It dawned on me recently that I’ve been blogging full-time for almost 13 years. I went full-time on my first blog in 2010.
I’d been working on it for five years before that too and it was in those years that Tim Ferriss published the 4-Hour Workweek. I’d read it and enjoy the messages within and while I wouldn’t go as far as to say it pushed me to go full-time, there’s no doubt it planted a seed that it was possible.
Our first post is a look at the impact of Ferriss’ book, 15 years after it was written:
The Great Contemplation: Reflections on the impact of the ‘4-Hour Workweek’ 15 years later [Every] – “Ferriss offered a powerful alternative script that inspired millions around the world to escape the default path, travel the world, take mini-retirements, start businesses, and take breaks from work.
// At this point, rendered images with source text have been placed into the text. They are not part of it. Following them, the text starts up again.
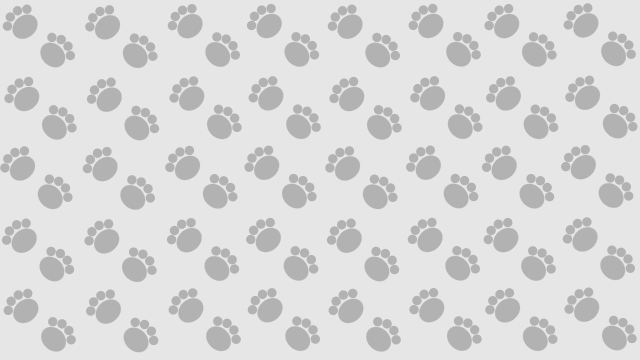
A Shadertoy shader for this pattern:

```glsl
// Grey paw prints on a pale ground: eight columns by five rows of print pairs.
// Each print is an ellipse pad with four round toes on an arc; columns and rows
// carry small hand-placed shifts, and edges are smoothed from signed distances.

const float CANVAS_HEIGHT = 432.0;           // design units down the canvas
const vec3 GROUND = vec3(0.9);
const vec3 PRINT = vec3(0.7);

const int COLUMNS = 8;
const int ROWS = 5;
const vec2 COLUMN_SHIFT[COLUMNS] = vec2[](
    vec2(0.0, 0.0), vec2(99.0, 0.8), vec2(198.0, -0.6), vec2(293.0, -0.8),
    vec2(390.0, 0.0), vec2(487.0, -0.9), vec2(578.0, -0.7), vec2(673.0, -1.5));
const vec2 ROW_START[ROWS] = vec2[](
    vec2(30.0, 32.0), vec2(32.0, 118.8), vec2(27.0, 202.1),
    vec2(29.0, 288.8), vec2(31.0, 373.1));

const vec2 PAIR_STEP = vec2(33.3, 34.0);     // left print to right print
const float LEFT_HEADING = radians(131.0);
const float RIGHT_HEADING = radians(45.5);

const vec2 PAD_RADII = vec2(13.1, 16.4);     // along and across the heading
const float TOE_RADIUS = 5.6;
const float TOE_ARC = 21.1;
const float TOE_SPREAD = radians(31.5);
const float REACH = 30.0;                    // bounds one whole print

// Distance to a print centred at the origin, y pointing up
float pawDistance(vec2 p, float heading) {
    float c = cos(heading), s = sin(heading);
    vec2 q = vec2(c * p.x + s * p.y, c * p.y - s * p.x);
    float d = (length(q / PAD_RADII) - 1.0) * PAD_RADII.x;
    for (int i = 0; i < 4; i++) {
        float a = (float(i) - 1.5) * TOE_SPREAD;
        d = min(d, length(q - TOE_ARC * vec2(cos(a), sin(a))) - TOE_RADIUS);
    }
    return d;
}

void mainImage(out vec4 fragColor, in vec2 fragCoord) {
    float pixel = CANVAS_HEIGHT / iResolution.y;
    vec2 p = fragCoord * pixel;

    // Nearest print over the whole grid
    float d = REACH;
    for (int row = 0; row < ROWS; row++) {
        for (int col = 0; col < COLUMNS; col++) {
            vec2 place = ROW_START[row] + COLUMN_SHIFT[col];
            vec2 left = p - vec2(place.x, CANVAS_HEIGHT - place.y);
            vec2 right = left - vec2(PAIR_STEP.x, -PAIR_STEP.y);
            if (dot(left, left) < REACH * REACH)
                d = min(d, pawDistance(left, LEFT_HEADING));
            if (dot(right, right) < REACH * REACH)
                d = min(d, pawDistance(right, RIGHT_HEADING));
        }
    }

    float coverage = clamp(0.5 - d / pixel, 0.0, 1.0);
    fragColor = vec4(mix(GROUND, PRINT, coverage), 1.0);
}
```
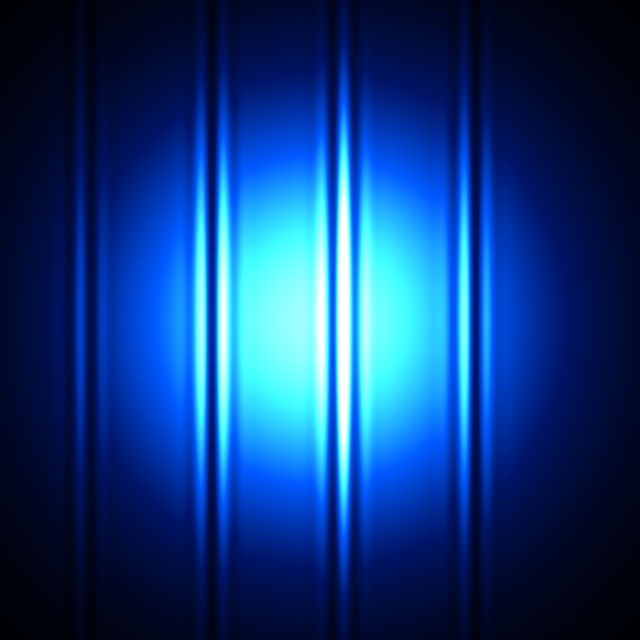
Give the GLSL for this background, as a WebGL 2 fragment shader.

```glsl
#version 300 es
precision highp float;
// Soft blue glow crossed by four vertical groups of light and dark interference fringes.

#define GLOW_PEAK 0.88
#define GLOW_RADIUS 0.344
#define FRINGE_PERIOD 0.0375
#define FRINGE_PHASE 0.125
#define FRINGE_DEPTH 0.56
#define GROUP_COUNT 4
#define GROUP_START 0.129
#define GROUP_SPACING 0.2025
#define GROUP_WIDTH 0.030

uniform vec2 u_resolution;
out vec4 fragColor;

const float TAU = 6.2831853;
const vec3 NAVY = vec3(0.0, 0.08, 0.40);
const vec3 AZURE = vec3(0.0, 0.35, 1.0);
const vec3 CYAN = vec3(0.25, 1.0, 1.0);
const vec3 WHITE = vec3(1.0);

float bell(float distance, float width) {
    float d = distance / width;
    return exp(-d * d);
}

// One shared sine carrier, visible only near each group centre
float fringes(float x) {
    float envelope = 0.0;
    for (int i = 0; i < GROUP_COUNT; i++) {
        float center = GROUP_START + float(i) * GROUP_SPACING;
        envelope += bell(x - center, GROUP_WIDTH);
    }
    float carrier = cos(TAU * (x - FRINGE_PHASE) / FRINGE_PERIOD);
    return 1.0 + FRINGE_DEPTH * envelope * carrier;
}

// Piecewise ramp from black through blue and cyan to white
vec3 palette(float level) {
    float t = 4.0 * clamp(level, 0.0, 1.0);
    vec3 color = mix(vec3(0.0), NAVY, clamp(t, 0.0, 1.0));
    color = mix(color, AZURE, clamp(t - 1.0, 0.0, 1.0));
    color = mix(color, CYAN, clamp(t - 2.0, 0.0, 1.0));
    return mix(color, WHITE, clamp(t - 3.0, 0.0, 1.0));
}

void main() {
    vec2 uv = gl_FragCoord.xy / u_resolution;
    float glow = GLOW_PEAK * bell(length(uv - 0.5), GLOW_RADIUS);
    fragColor = vec4(palette(glow * fringes(uv.x)), 1.0);
}
```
However, these people embraced their new paths in direct opposition to the 20th-century industrial economy “organization man” paradigm that still had a strangle-hold over the popular imagination, well into the 2010s. Even if you followed Ferriss’s playbook and found a path you enjoyed, it was likely that many people in your life still thought you were a bit crazy (raises hand). This is what drew people to leave cities organized around big companies and full-time work to escape to nomadic communities around the world, like Bali; Chiang Mai, Thailand; Medellin, Colombia; and Las Palmas, Spain.”
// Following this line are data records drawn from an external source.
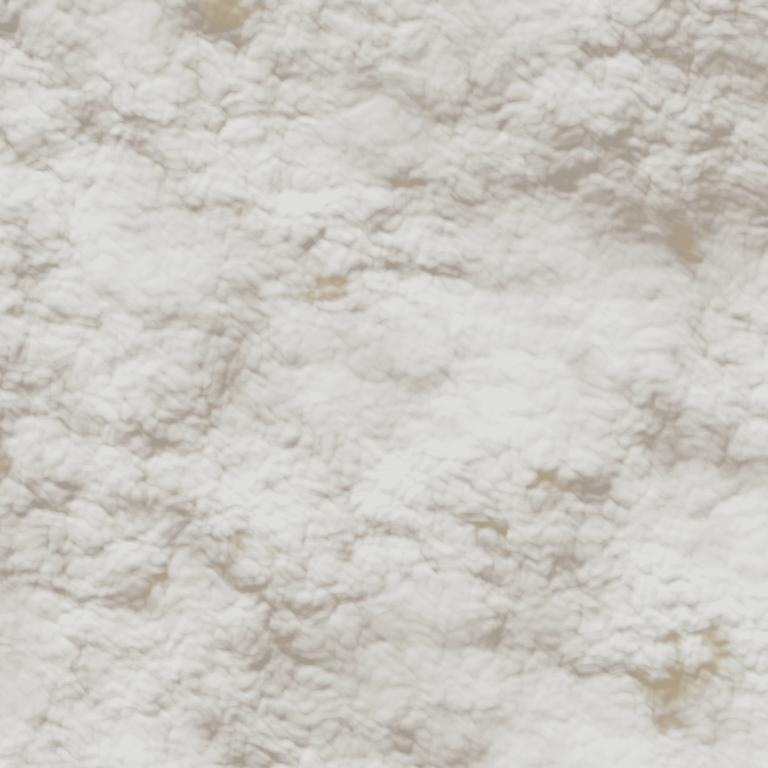
Reproduce this texture procedurally as a Shadertoy shader.

```glsl
// Soft white crumbly curd: heaped irregular lumps lit from above, with warm beige hollows.

const vec3 HOLLOW    = vec3(0.65, 0.61, 0.56);
const vec3 SHADOW    = vec3(0.70, 0.67, 0.63);
const vec3 HALF_TONE = vec3(0.75, 0.73, 0.70);
const vec3 BODY      = vec3(0.79, 0.78, 0.75);
const vec3 LIT       = vec3(0.83, 0.825, 0.81);
const vec3 PEAK      = vec3(0.87, 0.87, 0.86);
const vec3 OCHRE     = vec3(0.72, 0.64, 0.49);
const vec3 COOL_TINT = vec3(-0.006, 0.0, 0.010);

const vec2  LIGHT_DIR    = vec2(-0.33, 0.944);
const float LUMP_SCALE   = 8.0;   // largest lumps across the canvas
const float LUMP_RATIO   = 2.2;   // size step between lump layers
const float LUMP_FALLOFF = 0.62;  // height step between lump layers
const float LUMP_MEAN    = 0.64;  // average height of one lump layer
const float CRUMBLE      = 0.035; // raggedness of the lump edges
const float RELIEF_STEP  = 0.008; // distance used for slope shading
const float HEIGHT_GAIN  = 2.8;
const float SLOPE_GAIN   = 7.0;
const float SHADOW_GAIN  = 3.2;
const float SHADOW_MEAN  = 0.11;
const float SHADOW_SLOPE = 2.5;
const float PATCH_GAIN   = 4.5;
const float TONE_BIAS    = -0.1;
const int   SHADOW_STEPS = 5;

float hash(vec2 p) {
    return fract(sin(dot(p, vec2(127.1, 311.7))) * 43758.5453);
}

float noise(vec2 p) {
    vec2 i = floor(p), f = fract(p);
    f = f * f * (3.0 - 2.0 * f);
    return mix(mix(hash(i), hash(i + vec2(1, 0)), f.x),
               mix(hash(i + vec2(0, 1)), hash(i + vec2(1, 1)), f.x), f.y);
}

float fbm(vec2 p) {
    float sum = 0.0, amp = 0.533;
    for (int i = 0; i < 4; i++) {
        sum += amp * noise(p);
        p = mat2(1.6, 1.2, -1.2, 1.6) * p + 7.3;
        amp *= 0.5;
    }
    return sum;
}

// Highest of the round domes scattered around p, one per cell
float lumps(vec2 p) {
    vec2 cell = floor(p);
    float top = 0.0;
    for (int y = -1; y <= 1; y++)
    for (int x = -1; x <= 1; x++) {
        vec2 c = cell + vec2(x, y);
        vec2 d = (c + vec2(hash(c), hash(c + 37.7)) - p) / 0.9;
        top = max(top, 0.5 * hash(c + 71.3) + 0.5 * (1.0 - dot(d, d)));
    }
    return top;
}

// Relief of four lump sizes, centred on zero; some regions are smoother
float height(vec2 p) {
    vec2 q = p + CRUMBLE * (vec2(fbm(p * 16.0), fbm(p * 16.0 + 41.0)) - 0.5);
    q = mat2(0.96, 0.28, -0.28, 0.96) * q * vec2(0.88, 1.12);
    float rough = mix(0.6, 1.05, smoothstep(0.2, 0.5, noise(p * 6.0 + 19.0)));
    float h = 0.0, amp = 1.0, scale = LUMP_SCALE;
    for (int i = 0; i < 4; i++) {
        h += amp * (lumps(q * scale + 13.7 * float(i)) - LUMP_MEAN);
        amp *= i == 0 ? LUMP_FALLOFF * rough : LUMP_FALLOFF;
        scale *= LUMP_RATIO;
    }
    return h;
}

// Colour ramp over a tone that is roughly normal around zero
vec3 curdColor(float tone) {
    vec3 col = mix(HOLLOW, SHADOW, clamp((tone + 2.8) / 1.05, 0.0, 1.0));
    col = mix(col, HALF_TONE, clamp((tone + 1.75) / 0.83, 0.0, 1.0));
    col = mix(col, BODY, clamp((tone + 0.92) / 0.79, 0.0, 1.0));
    col = mix(col, LIT, clamp((tone + 0.13) / 1.01, 0.0, 1.0));
    return mix(col, PEAK, clamp((tone - 0.88) / 1.4, 0.0, 1.0));
}

void mainImage(out vec4 fragColor, in vec2 fragCoord) {
    vec2 p = fragCoord / iResolution.y;
    float h = height(p);

    // Slope facing the light
    float slope = h - height(p + LIGHT_DIR * RELIEF_STEP);

    // Soft shadow cast by higher lumps toward the light
    float shade = 0.0;
    for (int i = 1; i <= SHADOW_STEPS; i++) {
        float t = 0.004 * float(i * i);
        shade = max(shade, height(p + LIGHT_DIR * t) - h - SHADOW_SLOPE * t);
    }

    // Broad light and dark patches plus faint grain
    float patches = fbm(p * 4.0 + 5.0) - 0.5;
    float grain = noise(p * 220.0) - 0.5;

    float tone = TONE_BIAS + HEIGHT_GAIN * h + SLOPE_GAIN * clamp(slope, -0.3, 0.3)
               - SHADOW_GAIN * (min(shade, 0.5) - SHADOW_MEAN)
               + PATCH_GAIN * patches + 0.2 * grain;
    vec3 col = curdColor(tone);

    // Cool grey on turned-away sides, rare ochre in the deepest gaps
    col += COOL_TINT * smoothstep(0.0, 0.2, -slope) * smoothstep(-0.2, 0.2, h);
    float stain = smoothstep(0.68, 0.82, noise(p * 13.0 + 3.0)) * smoothstep(0.15, 0.45, shade);
    col = mix(col, OCHRE, 0.45 * stain);

    fragColor = vec4(col, 1.0);
}
```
Living a Life of Luxury [Accidentally Retired] – “Despite knowing my enough, I still want to live a life of luxury at times. I want to splurge when the moment needs splurging. And I want to cut back, when the moment calls to cut back. This is what I am talking about, when I say ‘find your balance,'”
This next one is courtesy of J.D., who appears to be getting more curmudgeon-y in his elder years, but this one is well warranted. Places where “tip” appears has gotten out of hand but now these additional fees (which are not optional) are ridiculous.
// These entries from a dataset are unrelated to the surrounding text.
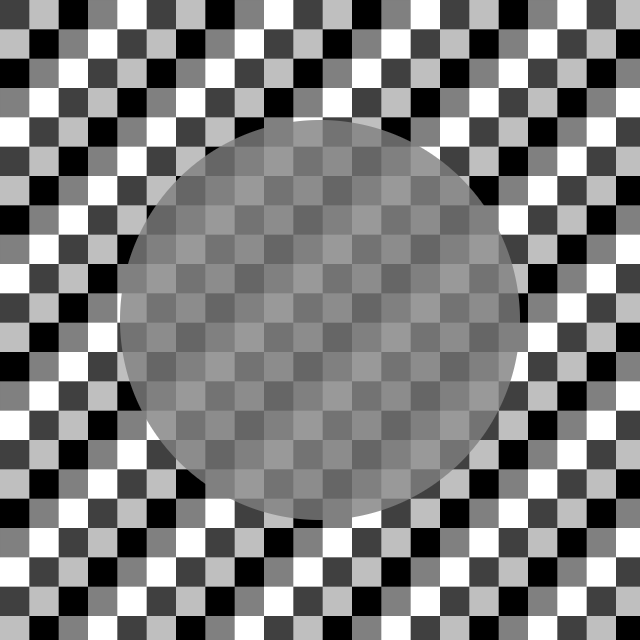
A Shadertoy shader for this pattern:

```glsl
// Diagonal five-tone checker mosaic with a low-contrast disc at its centre.

const float CELL_SIZE = 11.0 / 240.0;   // side of one square, in canvas units
const float TONE_COUNT = 5.0;           // tones in one diagonal cycle
const float TONE_STEP = 2.0;            // tone steps from one square to the next
const float FIRST_TONE = 1.0;           // tone index of the top left square
const float DISC_RADIUS = 0.3125;
const float DISC_CONTRAST = 0.2;        // contrast kept inside the disc
const float MID_GREY = 0.5;

// Grey level of the squares on one diagonal
float diagonalTone(float diagonal) {
    return mod(TONE_STEP * diagonal + FIRST_TONE, TONE_COUNT) / (TONE_COUNT - 1.0);
}

// Mosaic blended across the nearest grid corner for smooth square edges
float mosaic(vec2 p, float pixel) {
    vec2 grid = p / CELL_SIZE;
    vec2 corner = floor(grid + 0.5);
    vec2 blend = clamp((grid - corner) * CELL_SIZE / pixel + 0.5, 0.0, 1.0);
    float diagonal = corner.x + corner.y;
    float before = diagonalTone(diagonal - 2.0);
    float middle = diagonalTone(diagonal - 1.0);
    float after = diagonalTone(diagonal);
    return mix(mix(before, middle, blend.x), mix(middle, after, blend.x), blend.y);
}

void mainImage(out vec4 fragColor, in vec2 fragCoord) {
    // Canvas units, centred; the grid starts at the top left
    float pixel = 1.0 / min(iResolution.x, iResolution.y);
    vec2 centred = (fragCoord - 0.5 * iResolution.xy) * pixel;
    vec2 gridPoint = vec2(0.5 + centred.x, 0.5 - centred.y);

    // Disc flattens the mosaic towards mid grey
    float discDistance = length(centred) - DISC_RADIUS;
    float inside = clamp(0.5 - discDistance / pixel, 0.0, 1.0);
    float contrast = mix(1.0, DISC_CONTRAST, inside);

    float tone = mix(MID_GREY, mosaic(gridPoint, pixel), contrast);
    fragColor = vec4(vec3(tone), 1.0);
}
```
Perfidious Pricing [Passing Time] – “As the conversation winds down, the waitress returns with the check and a small placard. “If you haven’t been here recently, I wanted to let you know that we attach a 20% Fair Wage and Wellness Fee to all orders. This sheet of paper explains it. It’s… not a tip.” She slides the paper across the table and, somewhat embarrassedly, adds, “If you have any questions, please let me know.””